School news

World Champions!



A team of fifth-grade students from Frostwood Elementary recently competed in the Odyssey of the Mind (OM™) competition held at Iowa State University.

Winning over 60 teams from across the country and world, they earned the designation of World Champions in the Elementary Division for their solution to the OM™ Problem 3 challenge titled “The Classics…Opening Night Antics.”

The OM™ problem required the team to write a play where things go wrong on opening night, incorporating a theme from classic literature. Choosing Pride and Prejudice's "Don't judge a book by its cover," the team created a play with favorite children's book characters, including Elizabeth Bennet, who come to life and switch stories.
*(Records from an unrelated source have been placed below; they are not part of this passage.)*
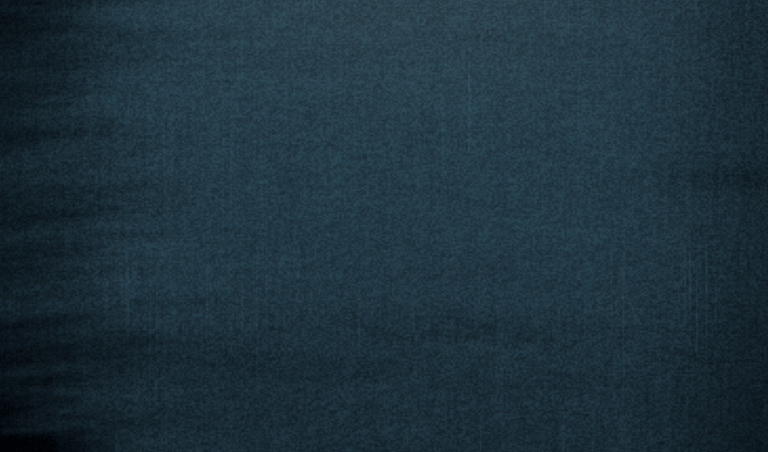
This texture is drawn by a Shadertoy shader. Its source:

```glsl
// Dark teal woven cloth with a worn, brushed vignette.
// Stretched value noise forms the threads and brush strokes, offset noise
// gives an embossed grain, and one tone value is mapped to the colour ramp.

const vec3 INK = vec3(0.018, 0.045, 0.065);
const vec3 TEAL = vec3(0.168, 0.280, 0.335);
const vec3 HAZE = vec3(0.024, 0.012, 0.006);

float hash(vec2 p) {
    vec3 q = fract(vec3(p.xyx) * 0.1031);
    q += dot(q, q.yzx + 33.33);
    return fract((q.x + q.y) * q.z);
}

float noise(vec2 p) {
    vec2 cell = floor(p);
    vec2 f = fract(p);
    f = f * f * (3.0 - 2.0 * f);
    float low = mix(hash(cell), hash(cell + vec2(1.0, 0.0)), f.x);
    float high = mix(hash(cell + vec2(0.0, 1.0)), hash(cell + vec2(1.0)), f.x);
    return mix(low, high, f.y);
}

// Layered noise, centred on zero
float fbm(vec2 p, int octaves) {
    float sum = 0.0;
    float weight = 0.5;
    for (int i = 0; i < octaves; i++) {
        sum += weight * (noise(p) - 0.5);
        p = p * 2.03 + vec2(17.3, 9.1);
        weight *= 0.55;
    }
    return sum;
}

// Height difference along the light, for an embossed look
float relief(vec2 p, vec2 frequency, vec2 lightStep) {
    return fbm((p + lightStep) * frequency, 3) - fbm((p - lightStep) * frequency, 3);
}

// Soft elliptical blot, 1 at its centre
float blot(vec2 p, vec2 centre, vec2 radius) {
    vec2 d = (p - centre) / radius;
    return exp(-dot(d, d));
}

// Broad light and shade, with edges torn by horizontal strokes
float shading(vec2 uv, float stroke) {
    vec2 torn = uv + vec2(stroke * 0.16, stroke * 0.05);
    float left = 1.0 - smoothstep(-0.04, 0.25, torn.x);
    float right = smoothstep(0.80, 1.05, torn.x);
    float bottom = 1.0 - smoothstep(-0.10, 0.62, torn.y);
    float tone = 0.77 + 0.10 * blot(uv, vec2(0.52, 1.02), vec2(0.36, 0.38));
    tone -= 0.48 * left + 0.34 * right + 0.26 * bottom;
    tone -= 0.22 * blot(torn, vec2(0.0, 0.98), vec2(0.13, 0.16));
    tone -= 0.20 * blot(torn, vec2(0.0, 0.03), vec2(0.12, 0.20));
    tone -= 0.14 * blot(torn, vec2(0.98, 0.61), vec2(0.16, 0.035));
    tone -= 0.09 * blot(torn, vec2(0.31, 0.18), vec2(0.16, 0.08));
    return tone;
}

// Upright threads: soft weave plus a few bright strands in short runs
float threads(vec2 p) {
    float weave = fbm(vec2(p.x * 150.0, p.y * 7.0), 2);
    float strand = smoothstep(0.76, 0.98, noise(vec2(p.x * 190.0, p.y * 3.0 + 40.0)));
    float run = smoothstep(0.40, 0.75, noise(p * vec2(9.0, 4.0) + 5.0));
    return 0.13 * weave + 0.13 * strand * run;
}

// Thin wandering creases, broken into pieces
float creases(vec2 p) {
    float height = noise(p * vec2(2.2, 8.0) + 21.0) + 0.12 * fbm(p * vec2(18.0, 30.0), 3);
    float line = 1.0 - smoothstep(0.0, 0.022, abs(height - 0.5));
    return line * smoothstep(0.52, 0.75, noise(p * vec2(6.0, 9.0) + 63.0));
}

void mainImage(out vec4 fragColor, in vec2 fragCoord) {
    vec2 uv = fragCoord / iResolution.xy;
    vec2 p = fragCoord / iResolution.y;

    // Brush strokes, slightly tilted and bowed
    vec2 brushed = vec2(p.x, p.y - 0.07 * p.x + 0.05 * p.x * p.x);
    float stroke = fbm(brushed * vec2(2.6, 19.0), 5);
    float edge = smoothstep(0.22, 0.5, abs(uv.x - 0.5));

    float tone = shading(uv, stroke);
    tone += stroke * mix(0.13, 0.30, edge);

    // Cloth: threads, cross weave, wrinkles and fine grain
    float cloth = threads(p) * mix(1.0, 1.45, edge);
    cloth += 0.10 * fbm(p * vec2(26.0, 170.0) + 11.0, 2);
    cloth += 0.17 * relief(p, vec2(62.0, 85.0), vec2(-0.0018, 0.0025));
    cloth += 0.30 * (noise(p * vec2(215.0, 240.0)) - 0.5);
    cloth += 0.12 * (noise(p * 300.0 + 71.0) - 0.5);
    cloth -= 0.09 * creases(p);
    tone += cloth * mix(0.55, 1.0, smoothstep(0.05, 0.6, tone));

    vec3 colour = mix(INK, TEAL, clamp(tone, -0.15, 1.2));
    colour += HAZE * blot(uv, vec2(0.55, 1.05), vec2(0.3, 0.25));
    fragColor = vec4(max(colour, 0.0), 1.0);
}
```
Months of after-school meetings led to a performance where the characters had to tell each other’s stories, highlighting teamwork and empathy. Inspired by Stratford High School’s “The Play That Goes Wrong,” the team’s performance was praised by coach Sarah Fuselier for its life lessons and creativity.

Problem-solving program

The Odyssey of the Mind program teaches students creativity, teamwork, budgeting, time management, and public speaking — essential life skills. "OM™ provides valuable experience because teams are everywhere," said fifth grader Cat Fuselier. "It takes time and cooperation, but it’s worth it for the memories and friendships."

A challenging journey to become World Champions

To compete at the OM™ national level required some challenging ‘firsts’ from the six-student team from Frostwood Elementary:

  • Winning first place at the Houston Area Regional Competition
  • Achieving first place in the state competition held in Denton, Texas, where the team was also awarded the prestigious Renata Fusca Award for Creativity — “The essence of Odyssey of the Mind,” according to Fuselier.

Each fifth-grade Frostwood OM™ team member—John Adams, Harrison Angel, Crystell Chu, Catherine Fuselier, Jane O’Shay, and Thomas Pennington—contributed to the World Champion performance by developing costumes, writing scripts, and creating backdrops. “It feels amazing to win the World Championship,” said Thomas Pennington. “I’m lucky to have a supportive team and coach.”

Despite challenges like a derecho storm in Houston, a delayed flight due to a tornado, and a stormy night at Iowa State University, the team remained resilient and focused.

They won as a team

"They really learned to prioritize the team over the individual," said Fuselier. "Fifth graders have a lot of emotions, but these kids stayed focused on their solution and worked together no matter what. A key part of scoring is teamwork, and they can look back proudly on lifting each other up when it counted. They brainstormed, built, and solved as a team—and they won as a team!"